Whether you’re on social media, a store website or app that you visit frequently, or searching the web using the latest browser – remember that all of those services have their own privacy policies and settings and they update themselves without notice to you. Just because you said absolutely no sharing of photos yesterday doesn’t mean that under the latest update of terms your selection no longer applies to videos or screenshots of photos. Many a client has been shocked to learn that information they swore was private was introduced across the table in court because a setting was changed internally.
Avoid the temptation to peek.
The most dangerous tool on the internet is the “pop-up” dialogue box. We’ve known this for over twenty (20) years. Many of us have “Pop-Up Blockers” installed to prevent them from sneaking up on us. And guess what the most effective tool is for hackers? One to trick us into going where we shouldn’t or giving them access to our systems? That’s right, the “pop-up” dialogue box. So why do we keep falling for the trap that we know exists in great quantity? Answer most given “I wanted to see what that thing was about”. It’s a real uphill battle. We’re hard-wired to be curious and hackers know it. So, you have to be vigilante and avoid clicking anything that you either didn’t specifically request to see or that seems to good to be true.

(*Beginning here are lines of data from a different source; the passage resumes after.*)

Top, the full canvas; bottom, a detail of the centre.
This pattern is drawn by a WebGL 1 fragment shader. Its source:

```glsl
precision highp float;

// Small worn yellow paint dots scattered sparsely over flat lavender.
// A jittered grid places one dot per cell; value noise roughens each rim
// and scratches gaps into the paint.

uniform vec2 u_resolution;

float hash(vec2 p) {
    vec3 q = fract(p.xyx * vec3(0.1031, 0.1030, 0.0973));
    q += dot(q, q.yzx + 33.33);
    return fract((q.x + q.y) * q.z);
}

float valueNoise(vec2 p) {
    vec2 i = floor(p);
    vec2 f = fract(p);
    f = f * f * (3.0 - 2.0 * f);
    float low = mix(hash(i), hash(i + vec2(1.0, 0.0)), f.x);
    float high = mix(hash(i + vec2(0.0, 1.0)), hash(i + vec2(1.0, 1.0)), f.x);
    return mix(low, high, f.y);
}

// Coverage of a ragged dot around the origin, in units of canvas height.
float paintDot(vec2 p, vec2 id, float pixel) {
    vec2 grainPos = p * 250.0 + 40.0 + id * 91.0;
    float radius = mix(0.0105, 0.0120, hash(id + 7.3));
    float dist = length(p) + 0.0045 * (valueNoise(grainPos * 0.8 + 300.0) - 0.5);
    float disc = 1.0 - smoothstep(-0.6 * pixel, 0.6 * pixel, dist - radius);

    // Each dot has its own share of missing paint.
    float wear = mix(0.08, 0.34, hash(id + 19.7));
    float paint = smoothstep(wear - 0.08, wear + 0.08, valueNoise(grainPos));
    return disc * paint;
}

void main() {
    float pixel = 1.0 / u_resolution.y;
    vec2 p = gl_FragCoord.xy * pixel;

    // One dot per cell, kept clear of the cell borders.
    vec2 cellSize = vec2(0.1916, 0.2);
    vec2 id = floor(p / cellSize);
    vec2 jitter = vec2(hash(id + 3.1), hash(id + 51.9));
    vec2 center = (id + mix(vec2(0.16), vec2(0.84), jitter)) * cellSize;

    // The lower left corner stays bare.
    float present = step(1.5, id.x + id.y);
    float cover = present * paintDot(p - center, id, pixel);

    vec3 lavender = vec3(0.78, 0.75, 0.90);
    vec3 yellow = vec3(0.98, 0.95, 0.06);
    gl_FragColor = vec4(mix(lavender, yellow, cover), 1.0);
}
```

Avoid purchasing from unknown or unverified sites online.
As tempting as it might be to save 99% by going to this unverified site to buy a Rolex watch for $27 before the giant countdown timer runs out may be, please understand that in almost every case, that will be a scam. Buy from trusted online resources that have lots of real ratings, are well-known and reputable, and most important have live customer service people to interact with if you run into trouble. Look for the little padlock in the top left corner of the address bar. If you don’t see that, you should think twice about shopping there.
Nothing is free. If you can download it, there’s a reason.
Okay, perhaps an oversimplification but before you bash me over the head with comments like “you can download drivers from Sony for free”, please understand that Sony is offering you a free driver on their site for a product that you either already purchased or intent to purchase. The same goes for everything else. If www.JoeBlowsDrivers.com wants to give you a driver out for no purpose other than you need it – be afraid! Be very afraid! This goes for stolen music, movies, documents, etc. if you can get it for free there is always a risk that it is not what you think it is. Be careful what you allow into your system.
What can I do to maximize our safety online?
I’m glad you asked. There are some basic things that you can do that will help you stay safe online, limit the success rate of hackers, and assist you in maintaining your privacy.
- Make sure you have reliable Antivirus software that is up-to-date;
- Make sure you have reliable Malware software. (Yes, it’s different than Antivirus);
- Use a VPN (Virtual Private Network) to fake your identity;
- Use memorable but strong passwords;
- Be careful what you or your child share online about your family, finances, etc.;
- While I can’t say don’t talk to strangers online – I will say, be careful who you talk to online and don’t engage in conversations that are none of their business.